  4. This is a very intriguing observation. Even as a guy who has often been dragged into watching this chick flick (I have to say this for manhood purposes), I must say I have seen it multiple times and never would have realized the connection between the characters and the archetypes that they are associated with. Great observation, and great application to psychoanalytic thought!

  5. Very interesting take on the effects on consumers through behaviorism in the media. I couldn’t agree more that we are most easily manipulated through our emotions and that marketers have become increasingly successful at discovering new angles at which they can attack the emotions and essentially the wallets of consumers. Unfortunately, most advertisements are used for personal gain rather than the helping a person or cause that needs it. Great post, thanks for sharing.

  6. Josh Marshall on Blog #3
    10:35 pm, 03.05.13

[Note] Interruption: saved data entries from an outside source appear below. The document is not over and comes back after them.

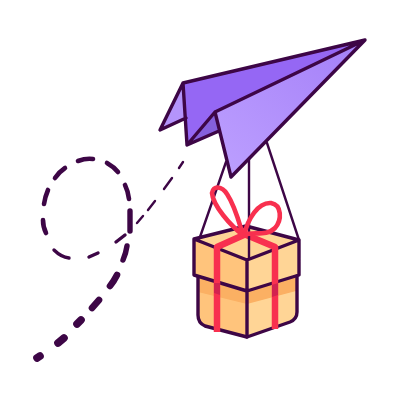
<!DOCTYPE html>
<html lang="en">
<head>
<meta charset="utf-8">
<title>Paper plane delivery</title>
<style>
:root {
  --ink: #3d0646;
  --violet: #9567f4;
  --violet-deep: #8560dc;
  --lilac: #b494fb;
  --box-light: #ffd596;
  --box: #ffc47c;
  --box-shade: #fbb063;
  --ribbon: #f8304f;
  --ribbon-shade: #d3224f;
}
html, body { margin: 0; background: #fff; overflow: hidden; }
svg { display: block; width: 400px; height: 400px; }
.outline { fill: none; stroke: var(--ink); stroke-width: 3.4; stroke-linejoin: round; stroke-linecap: round; }
.string { fill: none; stroke: var(--ink); stroke-width: 2.4; stroke-linecap: round; }
.trail { fill: none; stroke: var(--ink); stroke-linecap: round; }
.bow { fill: none; stroke: var(--ribbon); stroke-width: 4.6; stroke-linecap: round; stroke-linejoin: round; }
.band { fill: none; stroke: var(--ribbon); stroke-width: 6.5; stroke-linejoin: round; }
</style>
</head>
<body>
<svg viewBox="0 0 400 400" role="img" aria-label="Paper plane carrying a gift box">
  <defs>
    <linearGradient id="wing" x1="0" y1="1" x2="1" y2="0">
      <stop offset="0" stop-color="#bda0ff"/>
      <stop offset="1" stop-color="#a47ff8"/>
    </linearGradient>
  </defs>

  <g id="flight-trail" class="trail">
    <path stroke-width="2.4" d="M183 162L179 168M172 178L164 189M155 201L148 210M143 216L137 223"/>
    <path stroke-width="3.4" d="M125 235L116 242M98 253L89 257M69 258Q61 257 54 250"/>
    <path stroke-width="4.6" d="M46 233Q43 227 43 220M44 204Q45 197 48 190M55 178Q59 172 65 168M78 161Q86 158 93 159M107 163Q114 167 118 172M125 185Q128 191 129 199"/>
    <path stroke-width="5.4" d="M130 211V231M127 246Q126 253 123 260"/>
    <path stroke-width="6.6" d="M117 275Q114 281 110 286M99 300L92 308"/>
    <path stroke-width="7.6" d="M81 320L77 324M64 338L58 343M40 356L37 358"/>
  </g>

  <g id="gift-box">
    <path fill="var(--box)" d="M197 276L247 290V337L205 326Q198 323 198 315Z"/>
    <path fill="var(--box-light)" d="M247 290L297 276V312Q297 319 290 322L247 337Z"/>
    <path fill="var(--box-shade)" d="M198 277L247 290V304L198 292ZM247 290L296 277V291L247 304Z"/>
    <path fill="var(--box)" d="M194 239L247 260V291L194 275Z"/>
    <path fill="var(--box-light)" d="M247 260L299 240V275L247 291Z"/>
    <path fill="var(--box-light)" d="M194 239L246 226L299 240L247 260Z"/>
    <path class="outline" d="M198 277V315Q198 323 205 326L247 337L290 322Q297 319 297 312V276"/>
    <path class="outline" d="M194 239L246 226L299 240V275L247 291L194 275ZM194 239L247 260L299 240M247 260V337"/>
    <path class="band" d="M246 234L217 247V332"/>
    <path class="band" d="M244 234L275 247V329"/>
    <path fill="var(--ribbon-shade)" d="M214 283H220V295L214 293ZM272 285L278 283V295L272 297Z"/>
  </g>

  <g id="strings" class="string">
    <path d="M226 162L200 237M267 143L299 240M249 158V258"/>
  </g>

  <g id="bow" class="bow">
    <path d="M243 235C231 226 213 206 212 193C213 185 222 186 227 194C235 206 239 222 243 235Z"/>
    <path d="M244 235C248 219 258 202 271 203C282 205 282 220 275 228C266 237 253 231 244 235Z"/>
  </g>

  <g id="paper-plane">
    <path fill="var(--lilac)" d="M183 83L160 130L188 118Z"/>
    <path fill="var(--violet)" d="M183 83L365 40L215 112L187 145Z"/>
    <path fill="var(--violet-deep)" d="M215 112L187 145L220 131Z"/>
    <path fill="url(#wing)" d="M215 112L365 40L231 177Z"/>
    <path class="outline" d="M183 83L160 130L186 118M183 83L365 40L231 177L215 112L187 145ZM215 112L365 40M187 145L219 131"/>
  </g>
</svg>
</body>
</html>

    I like how you point out the fact that there is so little we actually understand the overall concept of evolution. There is so much more out there to be found than what we know or are aware of, and I agree that the research done through evolutionary psychology could help us to define some big issues in our lifetime. However, I also agree that the importance of this “branch” of psychology is minimal in comparison to others. Also, very good observation about the dogs and how they are able to learn human responses and how to react on them. I had not previously thought of that, and found this entire post to be interesting and informational. Thanks for sharing.

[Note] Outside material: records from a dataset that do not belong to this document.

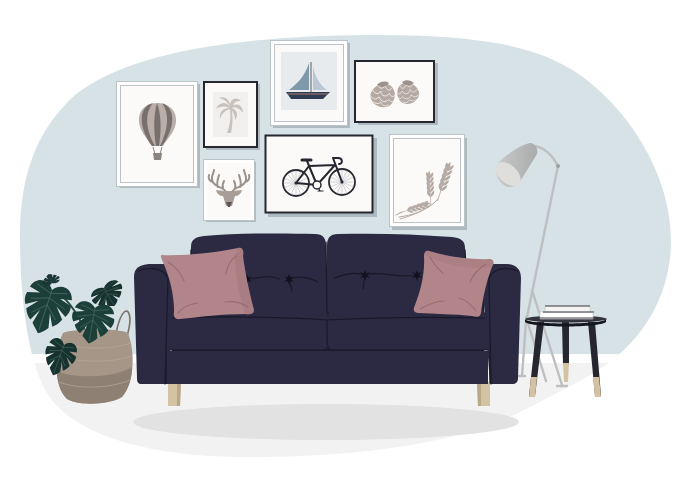
<!DOCTYPE html>
<html lang="en">
<head>
<meta charset="utf-8">
<title>Living room with sofa</title>
<style>
:root{--wall:#d6e2e6;--floor:#f2f2f2;--shade:#e2e2e2;--sofa:#2b2a42;--sofa-dark:#201f33;--sofa-line:#191828;--pillow:#b2858b;--pillow-dark:#976d75;--wood:#d3c3a3;--ink:#262631;--taupe:#b5aaa3;--print:#fbfaf8;--frame:#e9eaec;--cast:#aebac0;--basket:#a59688;--basket-dark:#8f8074;--leaf:#1c4039;--leaf-dark:#17332f;--metal:#bdbfc0}
html,body{margin:0;width:700px;height:490px;overflow:hidden;background:#fff}
svg{display:block}
.cast{fill:var(--cast)}
.light rect{fill:var(--print);stroke:#fff;stroke-width:3}
.light .edge{fill:none;stroke:#bcc3c8;stroke-width:1}
.dark{fill:var(--print);stroke:var(--ink);stroke-width:2}
.taupe{fill:var(--taupe)}
.line{fill:none;stroke-linecap:round;stroke-linejoin:round}
.sofa{fill:var(--sofa)}
.seam{fill:none;stroke:var(--sofa-line);stroke-width:1.2;stroke-linecap:round}
.metal{fill:none;stroke:var(--metal);stroke-width:2.4;stroke-linecap:round;stroke-linejoin:round}
</style>
</head>
<body>
<svg width="700" height="490" viewBox="0 0 700 490" role="img" aria-label="Living room with a navy sofa, framed prints, a plant and a lamp">
<defs>
<clipPath id="room"><path d="M20 235C20 180 34 132 75 95C125 55 225 36 370 35C470 35 535 43 580 75C632 112 671 178 671 240C671 300 638 352 578 382C530 406 512 421 450 437C385 453 300 458 235 457C155 455 90 440 56 405C28 375 20 300 20 235Z"/></clipPath>
<linearGradient id="shade-metal"><stop stop-color="#c9c9c9"/><stop offset="1" stop-color="#aaabac"/></linearGradient>
<g id="monstera">
<path d="M0 0C-6-8-18-7-21 3L-10 5L-22 8C-23 12-22 15-20 18L-9 12L-18 21C-16 25-14 27-11 29L-5 19L-8 31C-5 34-2 36 0 38C3 36 6 34 8 31L5 19L11 29C14 27 16 25 18 21L9 12L20 18C22 15 23 12 22 8L10 5L21 3C18-7 6-8 0 0Z"/>
<path d="M0 0V35M0 3L-15-1M0 3L15-1M0 7L-17 12M0 7L17 12M0 13L-12 23M0 13L12 23" fill="none" stroke="#476b60" stroke-width=".7"/>
</g>
<g id="tuft">
<path d="M0-5L1.300-1.500L5-3L2 0L5 3L1 2L0 6L-1 2L-5 3L-2 0L-5-3L-1.300-1.500Z" fill="#11101c"/>
</g>
<g id="grain"><path d="M0 0C-5-3-6-7-4-11C0-8 1-4 0 0Z"/><path d="M0 0C4-2 7-5 6-10C2-8 0-4 0 0Z"/></g>
<g id="wheat-ear">
<path d="M0 28V-22" fill="none" stroke="#b5aaa3"/>
<use href="#grain"/><use href="#grain" y="-7"/><use href="#grain" y="-14"/><use href="#grain" y="7"/><use href="#grain" y="14"/>
<path d="M0-14C-3-19-2-23 0-27C2-23 3-19 0-14Z"/>
</g>
<g id="antler" class="line" stroke="#9d928b" stroke-width="2"><path d="M-3 0C-6-6-15-4-17-12C-18-16-15-19-15-22M-16-10C-20-11-21-14-20-17M-11-5C-13-9-11-13-10-17M-6-4C-7-7-6-9-5-11"/></g>
<g id="wheel"><circle r="13" fill="none" stroke="#262631" stroke-width="1.800"/><path d="M-13 0H13M0-13V13M-9-9L9 9M-9 9L9-9M-5-12L5 12M-12-5L12 5M5-12L-5 12M12-5L-12 5" stroke="#9b9ba2" stroke-width=".4"/><circle r="1.500" fill="#262631"/></g>
<g id="hop">
<path d="M-9-6C-4-13 6-12 10-4C13 4 10 11 3 13C-5 15-12 10-13 4C-13 0-12-3-9-6Z"/>
<path d="M-12-1C-8 3-5 2-4-2C-2 3 3 3 5-2C7 1 10 1 11-2M-13 5C-9 8-6 8-4 4C-1 9 4 8 6 4C8 6 10 6 11 4M-9 10C-5 12-3 11-1 9C2 12 5 12 7 9M-8-7C-6-4-3-4-1-8C2-4 5-4 6-8" fill="none" stroke="#eee9e5" stroke-width=".9"/>
</g>
</defs>

<g id="background" clip-path="url(#room)">
<rect width="700" height="356" fill="var(--wall)"/>
<rect y="354" width="700" height="9" fill="#fff"/>
<rect y="363" width="700" height="100" fill="var(--floor)"/>
</g>
<ellipse id="sofa-shadow" cx="326" cy="422" rx="193" ry="18" fill="var(--shade)"/>

<g id="balloon-print">
<path class="cast" d="M116 183H195V84H200V188H120Z"/>
<g class="light"><rect x="118" y="83" width="78" height="102"/><rect class="edge" x="120.500" y="85.500" width="73" height="97"/><rect class="edge" x="116.500" y="81.500" width="81" height="105"/></g>
<path d="M157 103C144 103 138 112 139 122C140 132 148 139 152 146H163C167 139 175 132 176 122C177 112 170 103 157 103Z" fill="#b9afa8"/>
<path d="M148 105C137 113 142 133 152 146H155C146 130 144 114 153 103ZM157 103C153 116 154 134 156 146H159C161 134 162 116 157 103ZM166 105C177 113 172 133 162 146H160C168 130 170 114 162 103Z" fill="#77706d"/>
<path d="M153 147L155 154M162 147L160 154" stroke="#8c837e"/>
<path d="M153 153H162L161 160H154Z" fill="#8c837e"/>
</g>

<g id="palm-print">
<path class="cast" d="M206 146H256V84H260V150H206Z"/>
<rect class="dark" x="204" y="82" width="53" height="65"/>
<rect x="213" y="92" width="35" height="45" fill="#f2f0ee"/>
<path d="M229 107C232 115 230 125 227 133H231C233 123 233 114 231 107Z" fill="#c9c1bb"/>
<path d="M230 107C226 101 219 102 216 109C221 106 225 106 229 108C222 108 219 113 220 119C222 113 226 110 230 109C233 111 235 115 235 120C239 115 237 110 232 108C236 106 240 109 243 113C243 106 239 103 233 105C235 101 238 101 241 101C236 96 231 99 230 104C228 98 224 96 219 98C224 99 228 102 230 107Z" fill="#c9c1bb"/>
</g>

<g id="sailboat-print">
<path class="cast" d="M273 124H346V43H350V128H273Z"/>
<g class="light"><rect x="272.500" y="42.500" width="73" height="81"/><rect class="edge" x="274.500" y="44.500" width="69" height="77"/><rect class="edge" x="270.500" y="40.500" width="77" height="85"/></g>
<rect x="281" y="52" width="56" height="58" fill="#e8ebed"/>
<path d="M311 62V94" stroke="#7b7474" stroke-width="1.200"/>
<path d="M309 63C305 76 297 84 289 90H309Z" fill="#7f99ab"/>
<path d="M313 66C315 77 320 85 327 90H313Z" fill="#b9c8d2"/>
<path d="M286 92H330L323 99H291Z" fill="#2f3c52"/>
<path d="M288 94H328" stroke="#a57b77"/>
</g>

<g id="hop-print">
<path class="cast" d="M358 121H434V63H438V125H358Z"/>
<rect class="dark" x="355" y="61" width="79" height="61"/>
<g class="taupe"><use href="#hop" transform="translate(384 94) rotate(15)"/><use href="#hop" transform="translate(407 92) rotate(-12) scale(-.9 .9)"/></g>
<path d="M389 83C385 80 379 82 377 85C382 88 386 87 389 83ZM402 82C406 79 411 80 414 83C410 86 405 86 402 82Z" fill="#9d928b"/>
</g>

<g id="bicycle-print">
<path class="cast" d="M268 212H373V138H377V217H268Z"/>
<rect class="dark" x="265.500" y="135.500" width="107" height="77"/>
<g transform="translate(296 183)">
<use href="#wheel"/><use href="#wheel" x="46" y="-1"/>
<path class="line" d="M0 0L13-17L21 2L39-18L13-17M0 0L21 2L11-22M46-1L37-25H42C47-25 47-19 43-19" stroke="#262631" stroke-width="2"/>
<path class="line" d="M6-23H15" stroke="#262631" stroke-width="3"/>
<path class="line" d="M21 2L24 8M22 8H27" stroke="#262631" stroke-width="1.200"/>
<circle cx="21" cy="2" r="4" fill="#fbfaf8" stroke="#262631" stroke-width="1.500"/>
</g>
</g>

<g id="deer-print">
<path class="cast" d="M206 219H253V162H256V222H206Z"/>
<g class="light"><rect x="205.500" y="161.500" width="47" height="57"/><rect class="edge" x="203.500" y="159.500" width="51" height="61"/></g>
<use href="#antler" x="229" y="192"/><use href="#antler" transform="translate(229 192) scale(-1 1)"/>
<path d="M225 191H233L242 190C241 194 238 196 235 196L232 206H226L223 196C220 196 217 194 216 190Z" fill="#a99e97"/>
<path d="M226 202H232L230 207H228Z" fill="#5e5654"/>
</g>

<g id="wheat-print">
<path class="cast" d="M392 225H463V138H467V230H392Z"/>
<g class="light"><rect x="391" y="136" width="72" height="89"/><rect class="edge" x="393.500" y="138.500" width="67" height="84"/><rect class="edge" x="389.500" y="134.500" width="75" height="92"/></g>
<g class="taupe"><use href="#wheat-ear" transform="translate(444 181) rotate(18) scale(.75)"/><use href="#wheat-ear" transform="translate(430 188) rotate(-3) scale(.65)"/><use href="#wheat-ear" transform="translate(415 208) rotate(72) scale(.6)"/></g>
<path class="line" d="M438 199C430 208 417 214 400 219M430 205C422 212 413 215 399 217M402 212L396 215" stroke="#b5aaa3"/>
</g>

<g id="floor-lamp">
<path class="metal" d="M531 146C543 145 553 156 558 166L526 322L522 376M532 290L562 385M526 317L546 381M557 386H567M519 376H525"/>
<path d="M531 143C524 143 508 153 498 163C493 171 498 185 509 187C515 187 519 184 521 180L537 154C538 149 536 144 531 143Z" fill="url(#shade-metal)"/>
<ellipse cx="508" cy="174" rx="9" ry="15" transform="rotate(-48 508 174)" fill="#dededc"/>
<circle cx="558" cy="166" r="2" fill="#9d9fa0"/>
</g>

<g id="side-table">
<path d="M537 322H544L535 396H529ZM588 322H595L601 396H595ZM562 322H569V365H563Z" fill="var(--ink)"/>
<path d="M531 377H537L535 397H529ZM593 377H599L601 397H595ZM563 363H569L568 382H564Z" fill="var(--wood)"/>
<path d="M525 319C525 325 606 325 606 319V322C600 328 531 328 525 322Z" fill="#15151d"/>
<ellipse cx="566" cy="319" rx="41" ry="3.500" fill="#34343d"/>
<path d="M540 312H593V319H540Z" fill="#fff" stroke="#c9c9c9" stroke-width=".7"/>
<path d="M545 306H590V312H545Z" fill="#f4f4f3" stroke="#c9c9c9" stroke-width=".7"/>
<path d="M539 318H593M543 312H594M545 306H590" stroke="#42424a" stroke-width="1.200"/>
</g>

<g id="plant">
<path class="line" d="M116 333C121 309 129 305 130 319C130 327 128 333 126 340" stroke="#7d7067" stroke-width="1.600"/>
<path class="line" d="M90 345C84 328 78 310 59 293M94 345C95 326 101 310 103 296M92 345C89 328 92 316 95 309M86 348C75 336 72 338 66 343" stroke="#2b5148" stroke-width="2"/>
<path d="M63 333C75 328 118 328 128 333C135 352 135 380 122 397C109 405 78 406 67 399C54 386 53 353 63 333Z" fill="var(--basket)"/>
<path d="M57 371C75 379 114 378 132 367C132 380 128 390 122 397C109 405 78 406 67 399C60 392 57 382 57 371Z" fill="var(--basket-dark)"/>
<path d="M61 343C80 350 112 350 131 343M58 356C80 363 112 363 132 356M59 382C79 390 112 388 130 380" fill="none" stroke="#b8aa9c" stroke-width=".7"/>
<use href="#monstera" transform="translate(52 290) rotate(18) scale(1.050 1.200)" fill="var(--leaf)"/>
<use href="#monstera" transform="translate(104 288) rotate(-30) scale(.75 .55)" fill="var(--leaf-dark)"/>
<use href="#monstera" transform="translate(52 283) rotate(160) scale(.4 .25)" fill="var(--leaf-dark)"/>
<use href="#monstera" transform="translate(95 308) rotate(10) scale(.95)" fill="var(--leaf)"/>
<use href="#monstera" transform="translate(64 345) rotate(20) scale(.7 .85)" fill="var(--leaf-dark)"/>
</g>

<g id="sofa">
<path d="M168 382H181L180 406H168ZM477 382H490V406H478Z" fill="var(--wood)"/>
<path d="M177 382H181L180 406H177ZM477 382H481V406H478Z" fill="#b8a886"/>
<path d="M172 270H484V383H172Z" fill="var(--sofa-dark)"/>
<path class="sofa" d="M191 247C191 239 196 237 204 236C242 233 282 233 315 234C323 234 326 238 326 246L327 312H189Z"/>
<path class="sofa" d="M327 246C327 238 330 234 338 234C375 233 414 234 452 237C460 238 465 240 465 248L468 312H327Z"/>
<path class="seam" d="M326 242L327 312M191 250V300M465 250L468 303M279 279C269 274 260 278 249 279M289 279C300 275 310 278 318 282M365 275C353 271 344 275 334 278M365 275C380 270 397 279 418 275M289 279L292 291M365 275L363 289M248 279L246 293"/>
<use href="#tuft" x="289" y="279"/><use href="#tuft" x="247" y="279"/><use href="#tuft" x="365" y="275"/><use href="#tuft" x="417" y="275"/>
<path class="sofa" d="M170 311C210 308 290 308 323 310C328 311 328 317 328 323V341C328 348 325 350 318 350H168V320Z"/>
<path class="sofa" d="M333 310C380 308 450 308 484 311L488 320V350H337C330 350 328 347 328 341V322C328 315 328 311 333 310Z"/>
<path class="seam" d="M172 318C220 316 285 317 327 320V345M328 320C380 317 440 317 485 318M168 350H488"/>
<path class="sofa" d="M168 351H488V384H168Z"/>
<path class="sofa" d="M134 277C134 268 139 265 149 264H164C172 265 175 270 175 278L168 384H142C138 384 137 382 137 378Z"/>
<path class="sofa" d="M482 278C482 269 486 264 494 264H508C517 265 521 270 521 278L518 378C518 382 516 384 512 384H490Z"/>
<path class="seam" d="M138 271C148 267 163 267 168 278L165 384M518 271C508 267 494 267 489 278L491 384M166 350V383M490 350V383"/>
</g>

<g id="pillows">
<path d="M162 255C183 256 214 253 238 248C243 247 244 251 243 256C245 272 249 291 254 310C254 314 250 315 245 314C222 314 199 317 180 319C175 320 173 316 174 312C174 295 170 277 162 260C161 257 160 255 162 255Z" fill="var(--pillow)"/>
<path d="M238 248C243 247 244 251 243 256C245 272 249 291 254 310C254 314 250 315 245 314C239 293 235 275 235 256Z" fill="var(--pillow-dark)" opacity=".35"/>
<path d="M429 251C449 257 470 260 490 259C495 260 494 264 492 267C486 282 483 298 481 313C480 318 476 317 472 316C454 314 436 314 418 313C413 312 413 309 415 305C421 290 425 273 424 256C424 252 426 250 429 251Z" fill="var(--pillow)"/>
<path d="M429 251C449 257 470 260 490 259C495 260 494 264 492 267C472 270 448 266 426 256C424 252 426 250 429 251Z" fill="var(--pillow-dark)" opacity=".25"/>
<path class="line" d="M168 262C176 267 181 273 184 281M236 256C229 261 227 267 226 274M178 313C183 307 190 304 198 303M248 307C240 302 232 301 225 302M430 257C434 264 437 269 443 273M486 264C478 269 473 275 470 282M420 309C429 304 436 301 444 301M476 311C471 304 466 300 459 298" stroke="var(--pillow-dark)" stroke-width="1.200"/>
</g>
</svg>
</body>
</html>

  7. Josh Marshall on Blog Post #3
    10:22 pm, 03.05.13

    I thought your post was very well thought out. I agree in the sense that I personally do not fully agree with evolutionary psychology, but at the same time, you have to respect the progress that mankind has made as far as adapting to what has been made available to us. I also think that our behaviors and thoughts are results of what we encounter that forms our ideals and beliefs. Although our ancestors may have contributed to certain areas of our development, I do not think that they can be directly linked to how we behave and or think. Well done, I couldn’t agree more!

  8. Josh Marshall on Blog Post Number 2
    2:30 pm, 01.31.13

    Very interesting take on the contrasts of conversation styles of the Greeks and modern day humans. I think that it is safe to say that communication has evolved drastically away from that of theory and reasoning and has been directed more towards relational matters. You bring up a great point in saying that the things that they would indulge in deep conversation about is easily accessible by our fingertips on the internet. With so much time that has passed between then and now, we are rich with answers to virtually almost any question that may be asked, because of our resources.

  9. Josh Marshall on Blog #2
    2:08 pm, 01.31.13

    Well said! The correlation between gladiators and modern day sports are very similar. Granted the stakes were much higher for the gladiators, but the “kill or be killed” mindset is still prevalent in current sports. The gladiators fought for their lives, and football players play for a living. They are different, but are still the same basic concept of it being a lifestyle of survival.
    I thought this was very well thought out and that you put it into an interesting perspective. Thanks for sharing!

  10. Josh Marshall on The Good Life
    12:14 pm, 01.21.13


    I like the fact that your took a more religious view to this question. It is one thing that I am personally greatly looking forward to as well. This world is corrupted with sin and pain almost everywhere we look. Whether it is chronic illness, emotional, or mental pain, we are surrounded by it. The fact that Jesus was so willing to come to earth and die for you and for me so that one day we might get a chance to live the “good life” continues to astound me. Yes indeed, what a good life we have inherited from our Lord and Savior!